_TASK DESCRIPTION:_
Some entries follow. Reproduce exactly the lines starting at the one with "border-box; margin: 0;" and stopping after the one with "align-items: flex-start;".
SOURCE INFORMATION Block Start
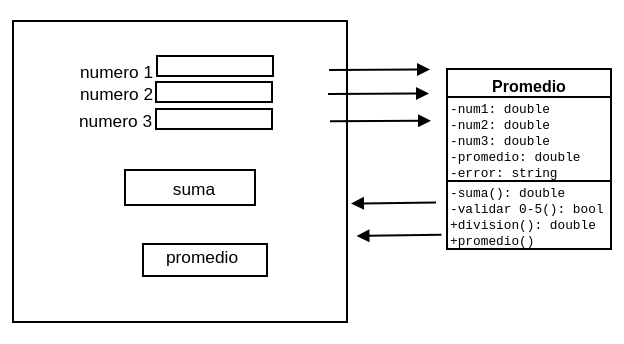
<!DOCTYPE html>
<html lang="es">
<head>
<meta charset="utf-8">
<title>Diagrama de clase Promedio</title>
<style>
  :root {
    --paper: #fff;
    --ink: #000;
    --rule: 2px solid var(--ink);
    --sans: "Liberation Sans", Arial, sans-serif;
    --mono: "Liberation Mono", "Courier New", monospace;
  }
  * { box-sizing: border-box; margin: 0; padding: 0; }
  body { overflow: hidden; background: var(--paper); }
  .diagram {
    position: relative;
    width: 624px;
    height: 344px;
    overflow: hidden;
    background: var(--paper);
    color: var(--ink);
    font: 17.3px/20px var(--sans);
    white-space: nowrap;
  }

  /* Form window */
  .window {
    position: absolute;
    left: 12px;
    top: 20px;
    width: 336px;
    height: 303px;
    border: var(--rule);
  }
  .field {
    position: absolute;
    display: flex;
    width: 194px;
    height: 27px;
    justify-content: space-between;
    align-items: flex-start;
  }
  .field span { padding-top: 3px; }
  .field i { width: 118px; height: 22px; border: var(--rule); }
  .field-1 { left: 80px; top: 55px; }
  .field-1 span { padding-top: 7px; }
  .field-2 { left: 80px; top: 81px; width: 193px; }
  .field-3 { left: 79px; top: 108px; }
  .button {
    position: absolute;
    border: var(--rule);
    text-align: center;
  }
  .button-suma { left: 124px; top: 169px; width: 132px; height: 37px; padding: 8px 0 0 8px; }
  .button-promedio { left: 142px; top: 243px; width: 126px; height: 34px; padding: 2px 6px 0 0; }

  /* Class box */
  .class {
    position: absolute;
    left: 446px;
    top: 68px;
    width: 166px;
    height: 182px;
    border: var(--rule);
    display: grid;
    grid-template-rows: 26px 84px 1fr;
  }
  .class h1 {
    padding-top: 8px;
    font: bold 16px/18px var(--sans);
    text-align: center;
  }
  .class ul {
    padding: 4px 0 0 2px;
    border-top: var(--rule);
    list-style: none;
    font: 12.8px/16px var(--mono);
  }

  .arrows { position: absolute; inset: 0; }
  .arrows line { stroke: var(--ink); stroke-width: 2; }
  .arrows polygon { fill: var(--ink); }
</style>
</head>
<body>
<main class="diagram">
  <section class="window" aria-label="Formulario"></section>
  <div class="field field-1"><span>numero 1</span><i></i></div>
  <div class="field field-2"><span>numero 2</span><i></i></div>
  <div class="field field-3"><span>numero 3</span><i></i></div>
  <div class="button button-suma">suma</div>
  <div class="button button-promedio">promedio</div>

  <section class="class">
    <h1>Promedio</h1>
    <ul class="attributes">
      <li>-num1: double</li>
      <li>-num2: double</li>
      <li>-num3: double</li>
      <li>-promedio: double</li>
      <li>-error: string</li>
    </ul>
    <ul class="methods">
      <li>-suma(): double</li>
      <li>-validar 0-5(): bool</li>
      <li>+division(): double</li>
      <li>+promedio()</li>
    </ul>
  </section>

  <svg class="arrows" width="624" height="344" viewBox="0 0 624 344" aria-hidden="true">
    <defs>
      <polygon id="head" points="0,0 -13,-6.5 -13,6.5"/>
    </defs>
    <line x1="329" y1="70" x2="419" y2="69.5"/>
    <use href="#head" x="430" y="69.5"/>
    <line x1="328" y1="94" x2="418" y2="93.6"/>
    <use href="#head" x="429" y="93.6"/>
    <line x1="330" y1="121.3" x2="420" y2="120.8"/>
    <use href="#head" x="431" y="120.8"/>
    <line x1="436" y1="202.5" x2="362" y2="203.4"/>
    <use href="#head" transform="translate(351 203.5) rotate(179.3)"/>
    <line x1="441.5" y1="234.7" x2="367" y2="235.8"/>
    <use href="#head" transform="translate(356.5 236) rotate(179.2)"/>
  </svg>
</main>
</body>
</html>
SOURCE INFORMATION Block End
_ANSWER TO THIS PROBLEM:_
  * { box-sizing: border-box; margin: 0; padding: 0; }
  body { overflow: hidden; background: var(--paper); }
  .diagram {
    position: relative;
    width: 624px;
    height: 344px;
    overflow: hidden;
    background: var(--paper);
    color: var(--ink);
    font: 17.3px/20px var(--sans);
    white-space: nowrap;
  }

  /* Form window */
  .window {
    position: absolute;
    left: 12px;
    top: 20px;
    width: 336px;
    height: 303px;
    border: var(--rule);
  }
  .field {
    position: absolute;
    display: flex;
    width: 194px;
    height: 27px;
    justify-content: space-between;
    align-items: flex-start;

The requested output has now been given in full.